I only have flashes of memory from getting hit in a roadside bomb attack near Balad, Iraq, on Oct. 4, 2005. I saw the concerned driver reaching out to shake me awake, but at the time I couldn’t recall who he was. With growing panic, I realized that I couldn’t remember my interpreter’s name or what information I needed to get from my source who had brought me out on my 12th convoy in 12 days. I’d worked with an infantry team of U.S. and Iraqi troops for months, but their faces were suddenly unrecognizable. Something was wrong.
Stepping out of the truck, the sun was too bright through my sunglasses, noises too loud but indistinguishable in my bleeding ears. A searing jolt shot up my right leg with every step. I tumbled partway down a hill, feeling my ankle give out despite having it wrapped and my boot laces pulled as tight as possible.

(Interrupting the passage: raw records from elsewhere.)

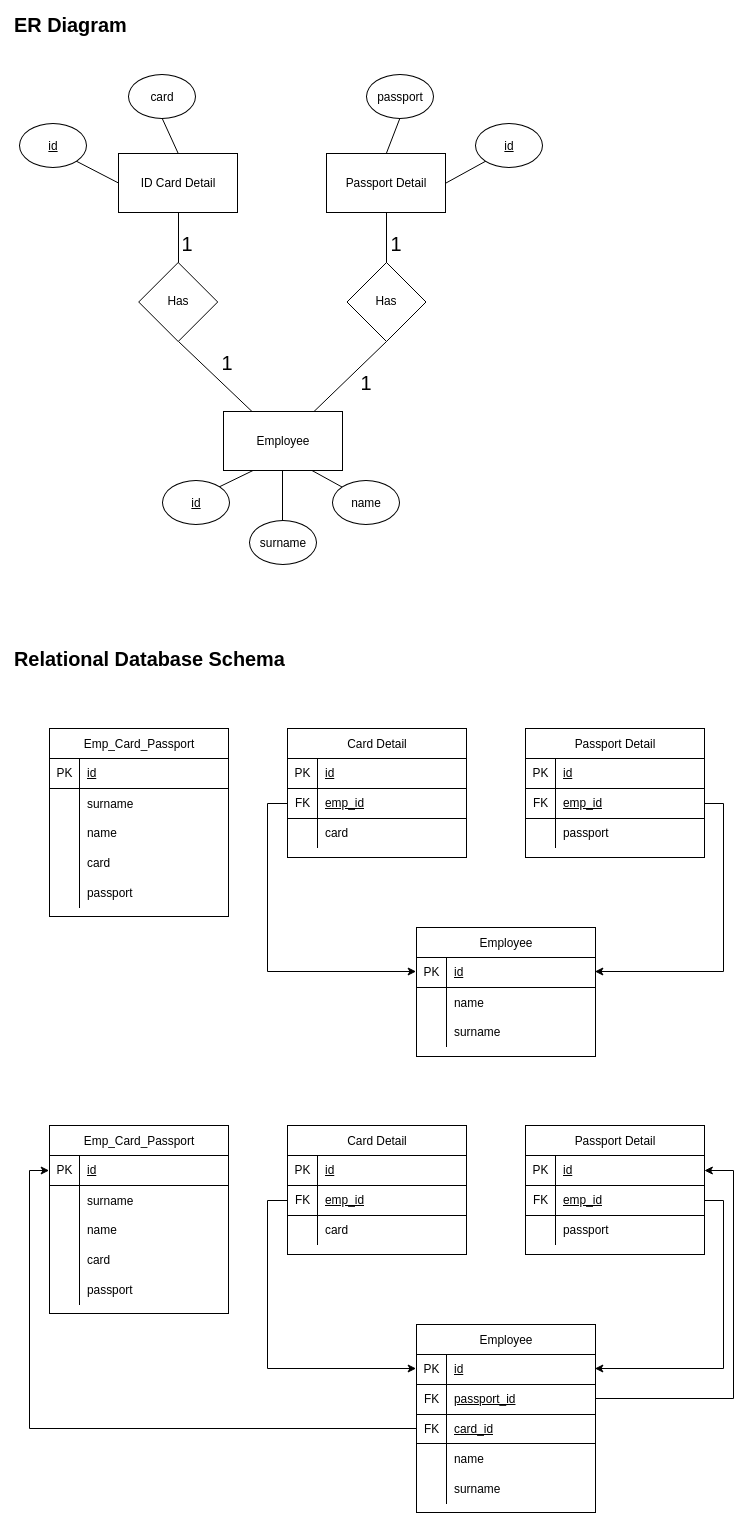
<!DOCTYPE html>
<html lang="en">
<head>
<meta charset="utf-8">
<title>ER Diagram and Relational Database Schema</title>
<style>
:root { --ink: #000; --paper: #fff; --row: 29.8px; }
* { box-sizing: border-box; margin: 0; padding: 0; }
html, body { width: 754px; height: 1525px; overflow: hidden; background: var(--paper); }
body { position: relative; color: var(--ink); font: 11.9px/14px "Liberation Sans", Arial, sans-serif; }
h2 { position: absolute; left: 14px; font-size: 19.9px; line-height: 24px; white-space: nowrap; }
.er-title { top: 13px; }
.schema-title { top: 647px; }
.connectors { position: absolute; left: 0; top: 0; fill: none; stroke: var(--ink); stroke-width: 1; }
.arrow { fill: var(--ink); }
.relationship { fill: var(--paper); }

.node { position: absolute; left: var(--x); top: var(--y); display: flex; align-items: center; justify-content: center; white-space: nowrap; }
.entity, .attribute { background: var(--paper); border: 1px solid var(--ink); }
.entity { width: 120px; height: 60px; }
.attribute { width: 68px; height: 45px; border-radius: 50%; }
.label { width: 80px; height: 80px; }
.cardinality { width: 12px; height: 24px; font-size: 19.9px; }
.key { text-decoration: underline; }

.table { position: absolute; left: var(--x); top: var(--y); width: 180px; height: 130px; background: var(--paper); border: 1px solid var(--ink); }
.table.tall { height: 189px; }
.table h3 { height: 30px; display: flex; align-items: center; justify-content: center; font-size: inherit; font-weight: 400; border-bottom: 1px solid var(--ink); }
.table li { height: var(--row); display: flex; list-style: none; }
.table li.ruled { border-bottom: 1px solid var(--ink); }
.table b { width: 30px; flex: none; display: flex; align-items: center; justify-content: center; font-weight: 400; border-right: 1px solid var(--ink); }
.table span { display: flex; align-items: center; padding-left: 7px; }
.ruled span { text-decoration: underline; }
</style>
</head>
<body>
<h2 class="er-title">ER Diagram</h2>
<h2 class="schema-title">Relational Database Schema</h2>

<svg class="connectors" width="754" height="1525" viewBox="0 0 754 1525" aria-hidden="true">
  <defs>
    <path id="arrow-right" class="arrow" d="M0 0L-7-3.5L-5 0L-7 3.5Z"/>
    <path id="arrow-left" class="arrow" d="M0 0L7-3.5L5 0L7 3.5Z"/>
    <polygon id="diamond" class="relationship" points="0,-39.5 39.5,0 0,39.5 -39.5,0"/>
  </defs>
  <g class="er-links">
    <path d="M162 118L178 153M76 161L118.5 183M400 118L386.5 153M486 161L446 183"/>
    <path d="M178.5 213V263M386.5 213V263M178.5 341.5L252 411.5M386.5 341.5L314 411.5"/>
    <path d="M253 470.5L219 487M282.5 470V521M312 470.5L342 487"/>
    <use href="#diamond" x="178.2" y="302"/>
    <use href="#diamond" x="386.5" y="302"/>
  </g>
  <g class="first-schema-links">
    <path d="M287 803.5H267.5V971.5H411M704 803.5H723.5V971.5H600"/>
    <use href="#arrow-right" x="415" y="971.5"/>
    <use href="#arrow-left" x="596" y="971.5"/>
  </g>
  <g class="second-schema-links">
    <path d="M287 1200.5H267.5V1368.5H411M704 1200.5H723.5V1368.5H600"/>
    <path d="M595 1398.5H733.5V1170.5H709M416 1428.5H29.5V1170.5H44"/>
    <use href="#arrow-right" x="415" y="1368.5"/>
    <use href="#arrow-left" x="596" y="1368.5"/>
    <use href="#arrow-left" x="705.5" y="1170.5"/>
    <use href="#arrow-right" x="48" y="1170.5"/>
  </g>
</svg>

<main>
  <div class="node attribute" style="--x:128px;--y:74px">card</div>
  <div class="node attribute key" style="--x:19px;--y:123px">id</div>
  <div class="node attribute" style="--x:366px;--y:74px">passport</div>
  <div class="node attribute key" style="--x:475px;--y:123px">id</div>
  <div class="node entity" style="--x:118px;--y:153px">ID Card Detail</div>
  <div class="node entity" style="--x:326px;--y:153px">Passport Detail</div>
  <div class="node label" style="--x:138px;--y:261px">Has</div>
  <div class="node label" style="--x:346px;--y:261px">Has</div>
  <div class="node cardinality" style="--x:181px;--y:232px">1</div>
  <div class="node cardinality" style="--x:390px;--y:232px">1</div>
  <div class="node cardinality" style="--x:221px;--y:351px">1</div>
  <div class="node cardinality" style="--x:360px;--y:371px">1</div>
  <div class="node entity" style="--x:223px;--y:411px">Employee</div>
  <div class="node attribute key" style="--x:162px;--y:480px">id</div>
  <div class="node attribute" style="--x:249px;--y:520px">surname</div>
  <div class="node attribute" style="--x:332px;--y:480px">name</div>

  <section class="table tall" style="--x:49px;--y:728px">
    <h3>Emp_Card_Passport</h3>
    <ul>
      <li class="ruled"><b>PK</b><span>id</span></li>
      <li><b></b><span>surname</span></li>
      <li><b></b><span>name</span></li>
      <li><b></b><span>card</span></li>
      <li><b></b><span>passport</span></li>
    </ul>
  </section>
  <section class="table" style="--x:287px;--y:728px">
    <h3>Card Detail</h3>
    <ul>
      <li class="ruled"><b>PK</b><span>id</span></li>
      <li class="ruled"><b>FK</b><span>emp_id</span></li>
      <li><b></b><span>card</span></li>
    </ul>
  </section>
  <section class="table" style="--x:525px;--y:728px">
    <h3>Passport Detail</h3>
    <ul>
      <li class="ruled"><b>PK</b><span>id</span></li>
      <li class="ruled"><b>FK</b><span>emp_id</span></li>
      <li><b></b><span>passport</span></li>
    </ul>
  </section>
  <section class="table" style="--x:416px;--y:927px">
    <h3>Employee</h3>
    <ul>
      <li class="ruled"><b>PK</b><span>id</span></li>
      <li><b></b><span>name</span></li>
      <li><b></b><span>surname</span></li>
    </ul>
  </section>

  <section class="table tall" style="--x:49px;--y:1125px">
    <h3>Emp_Card_Passport</h3>
    <ul>
      <li class="ruled"><b>PK</b><span>id</span></li>
      <li><b></b><span>surname</span></li>
      <li><b></b><span>name</span></li>
      <li><b></b><span>card</span></li>
      <li><b></b><span>passport</span></li>
    </ul>
  </section>
  <section class="table" style="--x:287px;--y:1125px">
    <h3>Card Detail</h3>
    <ul>
      <li class="ruled"><b>PK</b><span>id</span></li>
      <li class="ruled"><b>FK</b><span>emp_id</span></li>
      <li><b></b><span>card</span></li>
    </ul>
  </section>
  <section class="table" style="--x:525px;--y:1125px">
    <h3>Passport Detail</h3>
    <ul>
      <li class="ruled"><b>PK</b><span>id</span></li>
      <li class="ruled"><b>FK</b><span>emp_id</span></li>
      <li><b></b><span>passport</span></li>
    </ul>
  </section>
  <section class="table tall" style="--x:416px;--y:1324px">
    <h3>Employee</h3>
    <ul>
      <li class="ruled"><b>PK</b><span>id</span></li>
      <li class="ruled"><b>FK</b><span>passport_id</span></li>
      <li class="ruled"><b>FK</b><span>card_id</span></li>
      <li><b></b><span>name</span></li>
      <li><b></b><span>surname</span></li>
    </ul>
  </section>
</main>
</body>
</html>
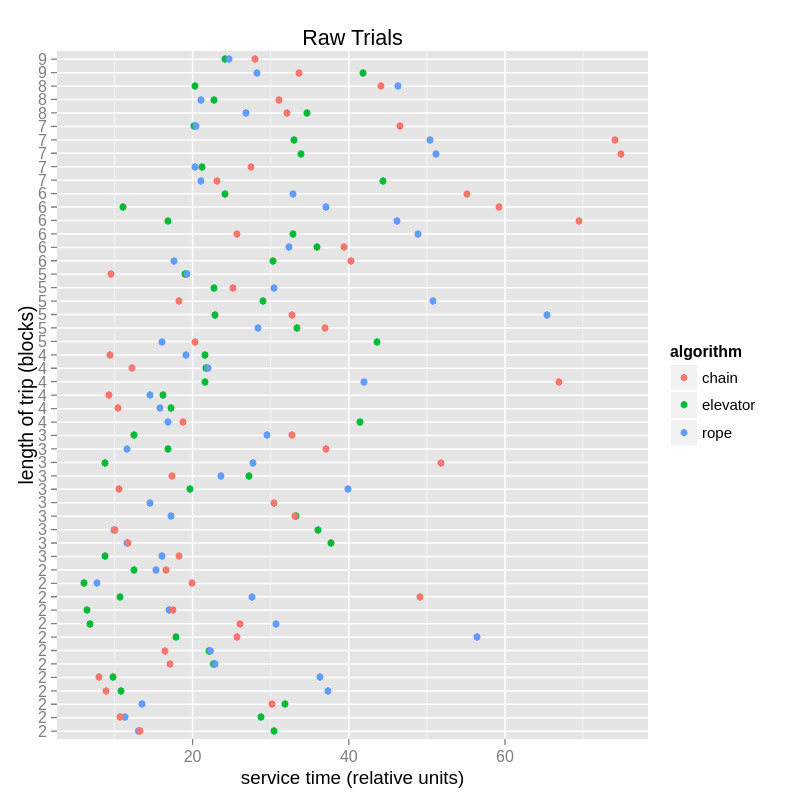
<!DOCTYPE html>
<html lang="en">
<head>
<meta charset="utf-8">
<title>Raw Trials</title>
<style>
:root {
  --panel: #e5e5e5;
  --grid: #ffffff;
  --grid-minor: #f2f2f2;
  --axis: #7f7f7f;
  --chain: #f8766d;
  --elevator: #00ba38;
  --rope: #619cff;
}
* { box-sizing: border-box; margin: 0; padding: 0; }
html, body { width: 800px; height: 800px; overflow: hidden; background: #fff; }
body { font-family: "Liberation Sans", Arial, sans-serif; color: #000; }
.chart {
  position: relative;
  width: 800px;
  height: 800px;
  display: grid;
  grid-template-columns: 57px 591px 152px;
  grid-template-rows: 51px 688px 61px;
}
.plot { position: absolute; left: 0; top: 0; }
.title, .y-axis, .x-axis, .legend { position: relative; }
.title {
  grid-area: 1 / 2;
  align-self: end;
  text-align: center;
  font-size: 21.5px;
  font-weight: 400;
  line-height: 26px;
}
.y-axis {
  grid-area: 2 / 1;
  display: flex;
  flex-direction: column;
  padding: 2px 10px 0 0;
  list-style: none;
  text-align: right;
  font-size: 16px;
  color: var(--axis);
}
.y-axis li { flex: 0 0 13.44px; line-height: 13.44px; }
.y-title {
  position: absolute;
  left: 27px;
  top: 395px;
  transform: translate(-50%, -50%) rotate(-90deg);
  white-space: nowrap;
  font-size: 19.3px;
  line-height: 22px;
}
.x-axis { grid-area: 3 / 2; padding-top: 8px; }
.x-labels {
  display: grid;
  grid-template-columns: repeat(3, 156.2px);
  margin-left: 57.5px;
  list-style: none;
  text-align: center;
  font-size: 16px;
  line-height: 20px;
  color: var(--axis);
}
.x-title { text-align: center; font-size: 18.8px; line-height: 22px; }
.legend { grid-area: 2 / 3; align-self: start; padding: 291px 0 0 22px; }
.legend h2 { font-size: 15.8px; line-height: 20px; margin-bottom: 2px; }
.legend ul { list-style: none; }
.legend li { display: flex; align-items: center; gap: 4px; height: 27.3px; font-size: 15px; }
.key { width: 28px; height: 27.3px; background: var(--grid-minor); border: 1px solid var(--grid); }
.chain { fill: var(--chain); }
.elevator { fill: var(--elevator); }
.rope { fill: var(--rope); }
</style>
</head>
<body>
<main class="chart">
  <svg class="plot" width="800" height="800" viewBox="0 0 800 800" role="img" aria-label="Service time by length of trip for three algorithms">
    <defs><polygon id="dot" points="0,-4 2.8,-2.5 3.6,0 2.8,2.5 0,4 -2.8,2.5 -3.6,0 -2.8,-2.5"/></defs>
    <rect x="57" y="51" width="591" height="688" fill="var(--panel)"/>
    <path d="M114.5 51v688M270.5 51v688M427 51v688M583 51v688" stroke="var(--grid-minor)"/>
    <path d="M192.6 51v688M348.8 51v688M505 51v688" stroke="var(--grid)" stroke-width="1.5"/>
    <path d="M352.5 58.5V732" stroke="var(--grid)" stroke-width="591" stroke-dasharray="1.5 11.94"/>
    <path d="M54 58.5V732" stroke="var(--axis)" stroke-width="6" stroke-dasharray="1.3 12.14"/>
    <path d="M192.6 739v6M348.8 739v6M505 739v6" stroke="var(--axis)" stroke-width="1.3"/>
    <g class="elevator">
      <use href="#dot" x="225" y="59"/><use href="#dot" x="363" y="73"/><use href="#dot" x="195" y="86"/><use href="#dot" x="214" y="100"/><use href="#dot" x="307" y="113"/>
      <use href="#dot" x="194" y="126"/><use href="#dot" x="294" y="140"/><use href="#dot" x="301" y="154"/><use href="#dot" x="202" y="167"/><use href="#dot" x="383" y="181"/>
      <use href="#dot" x="225" y="194"/><use href="#dot" x="123" y="207"/><use href="#dot" x="168" y="221"/><use href="#dot" x="293" y="234"/><use href="#dot" x="317" y="247"/>
      <use href="#dot" x="273" y="261"/><use href="#dot" x="185" y="274"/><use href="#dot" x="214" y="288"/><use href="#dot" x="263" y="301"/><use href="#dot" x="215" y="315"/>
      <use href="#dot" x="297" y="328"/><use href="#dot" x="377" y="342"/><use href="#dot" x="205" y="355"/><use href="#dot" x="206" y="368"/><use href="#dot" x="205" y="382"/>
      <use href="#dot" x="163" y="395"/><use href="#dot" x="171" y="408"/><use href="#dot" x="360" y="422"/><use href="#dot" x="134" y="435"/><use href="#dot" x="168" y="449"/>
      <use href="#dot" x="105" y="463"/><use href="#dot" x="249" y="476"/><use href="#dot" x="190" y="489"/><use href="#dot" x="296" y="516"/><use href="#dot" x="318" y="530"/>
      <use href="#dot" x="331" y="543"/><use href="#dot" x="105" y="556"/><use href="#dot" x="134" y="570"/><use href="#dot" x="84" y="583"/><use href="#dot" x="120" y="597"/>
      <use href="#dot" x="87" y="610"/><use href="#dot" x="90" y="624"/><use href="#dot" x="176" y="637"/><use href="#dot" x="209" y="651"/><use href="#dot" x="213.5" y="664"/>
      <use href="#dot" x="113" y="677"/><use href="#dot" x="121" y="691"/><use href="#dot" x="285" y="704"/><use href="#dot" x="261" y="717"/><use href="#dot" x="274" y="731"/>
    </g>
    <g class="rope">
      <use href="#dot" x="229" y="59"/><use href="#dot" x="257" y="73"/><use href="#dot" x="398" y="86"/><use href="#dot" x="201" y="100"/><use href="#dot" x="246" y="113"/>
      <use href="#dot" x="196" y="126"/><use href="#dot" x="430" y="140"/><use href="#dot" x="436" y="154"/><use href="#dot" x="195" y="167"/><use href="#dot" x="201" y="181"/>
      <use href="#dot" x="293" y="194"/><use href="#dot" x="326" y="207"/><use href="#dot" x="397" y="221"/><use href="#dot" x="418" y="234"/><use href="#dot" x="289" y="247"/>
      <use href="#dot" x="174" y="261"/><use href="#dot" x="187" y="274"/><use href="#dot" x="274" y="288"/><use href="#dot" x="433" y="301"/><use href="#dot" x="547" y="315"/>
      <use href="#dot" x="258" y="328"/><use href="#dot" x="162" y="342"/><use href="#dot" x="186" y="355"/><use href="#dot" x="208" y="368"/><use href="#dot" x="364" y="382"/>
      <use href="#dot" x="150" y="395"/><use href="#dot" x="160" y="408"/><use href="#dot" x="168" y="422"/><use href="#dot" x="267" y="435"/><use href="#dot" x="127" y="449"/>
      <use href="#dot" x="253" y="463"/><use href="#dot" x="221" y="476"/><use href="#dot" x="348" y="489"/><use href="#dot" x="150" y="503"/><use href="#dot" x="171" y="516"/>
      <use href="#dot" x="114" y="530"/><use href="#dot" x="127" y="543"/><use href="#dot" x="162" y="556"/><use href="#dot" x="156" y="570"/><use href="#dot" x="97" y="583"/>
      <use href="#dot" x="252" y="597"/><use href="#dot" x="169" y="610"/><use href="#dot" x="276" y="624"/><use href="#dot" x="477" y="637"/><use href="#dot" x="210.5" y="651"/>
      <use href="#dot" x="215" y="664"/><use href="#dot" x="320" y="677"/><use href="#dot" x="328" y="691"/><use href="#dot" x="142" y="704"/><use href="#dot" x="125" y="717"/>
      <use href="#dot" x="138.5" y="731"/>
    </g>
    <g class="chain">
      <use href="#dot" x="255" y="59"/><use href="#dot" x="299" y="73"/><use href="#dot" x="381" y="86"/><use href="#dot" x="279" y="100"/><use href="#dot" x="287" y="113"/>
      <use href="#dot" x="400" y="126"/><use href="#dot" x="615" y="140"/><use href="#dot" x="621" y="154"/><use href="#dot" x="251" y="167"/><use href="#dot" x="217" y="181"/>
      <use href="#dot" x="467" y="194"/><use href="#dot" x="499" y="207"/><use href="#dot" x="579" y="221"/><use href="#dot" x="237" y="234"/><use href="#dot" x="344" y="247"/>
      <use href="#dot" x="351" y="261"/><use href="#dot" x="111" y="274"/><use href="#dot" x="233" y="288"/><use href="#dot" x="179" y="301"/><use href="#dot" x="292" y="315"/>
      <use href="#dot" x="325" y="328"/><use href="#dot" x="195" y="342"/><use href="#dot" x="110" y="355"/><use href="#dot" x="132" y="368"/><use href="#dot" x="559" y="382"/>
      <use href="#dot" x="109" y="395"/><use href="#dot" x="118" y="408"/><use href="#dot" x="183" y="422"/><use href="#dot" x="292" y="435"/><use href="#dot" x="326" y="449"/>
      <use href="#dot" x="441" y="463"/><use href="#dot" x="172" y="476"/><use href="#dot" x="119" y="489"/><use href="#dot" x="274" y="503"/><use href="#dot" x="295" y="516"/>
      <use href="#dot" x="115" y="530"/><use href="#dot" x="128" y="543"/><use href="#dot" x="179" y="556"/><use href="#dot" x="166" y="570"/><use href="#dot" x="192" y="583"/>
      <use href="#dot" x="420" y="597"/><use href="#dot" x="173" y="610"/><use href="#dot" x="240" y="624"/><use href="#dot" x="237" y="637"/><use href="#dot" x="165" y="651"/>
      <use href="#dot" x="170" y="664"/><use href="#dot" x="99" y="677"/><use href="#dot" x="106" y="691"/><use href="#dot" x="272" y="704"/><use href="#dot" x="120" y="717"/>
      <use href="#dot" x="140" y="731"/>
    </g>
  </svg>

  <h1 class="title">Raw Trials</h1>

  <ul class="y-axis">
    <li>9</li><li>9</li>
    <li>8</li><li>8</li><li>8</li>
    <li>7</li><li>7</li><li>7</li><li>7</li><li>7</li>
    <li>6</li><li>6</li><li>6</li><li>6</li><li>6</li><li>6</li>
    <li>5</li><li>5</li><li>5</li><li>5</li><li>5</li><li>5</li>
    <li>4</li><li>4</li><li>4</li><li>4</li><li>4</li><li>4</li>
    <li>3</li><li>3</li><li>3</li><li>3</li><li>3</li><li>3</li><li>3</li><li>3</li><li>3</li><li>3</li>
    <li>2</li><li>2</li><li>2</li><li>2</li><li>2</li><li>2</li><li>2</li><li>2</li><li>2</li><li>2</li><li>2</li><li>2</li><li>2</li>
  </ul>
  <p class="y-title">length of trip (blocks)</p>

  <div class="x-axis">
    <ul class="x-labels"><li>20</li><li>40</li><li>60</li></ul>
    <p class="x-title">service time (relative units)</p>
  </div>

  <aside class="legend">
    <h2>algorithm</h2>
    <ul>
      <li><svg class="key" viewBox="-13 -13 26 26"><use class="chain" href="#dot"/></svg>chain</li>
      <li><svg class="key" viewBox="-13 -13 26 26"><use class="elevator" href="#dot"/></svg>elevator</li>
      <li><svg class="key" viewBox="-13 -13 26 26"><use class="rope" href="#dot"/></svg>rope</li>
    </ul>
  </aside>
</main>
</body>
</html>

Two weeks earlier on a remote mission to gather information about an oil field, I had been in a collision that killed three Iraqis and wounded multiple others, including four of us who were in an armored truck. The impact had thrown me forward with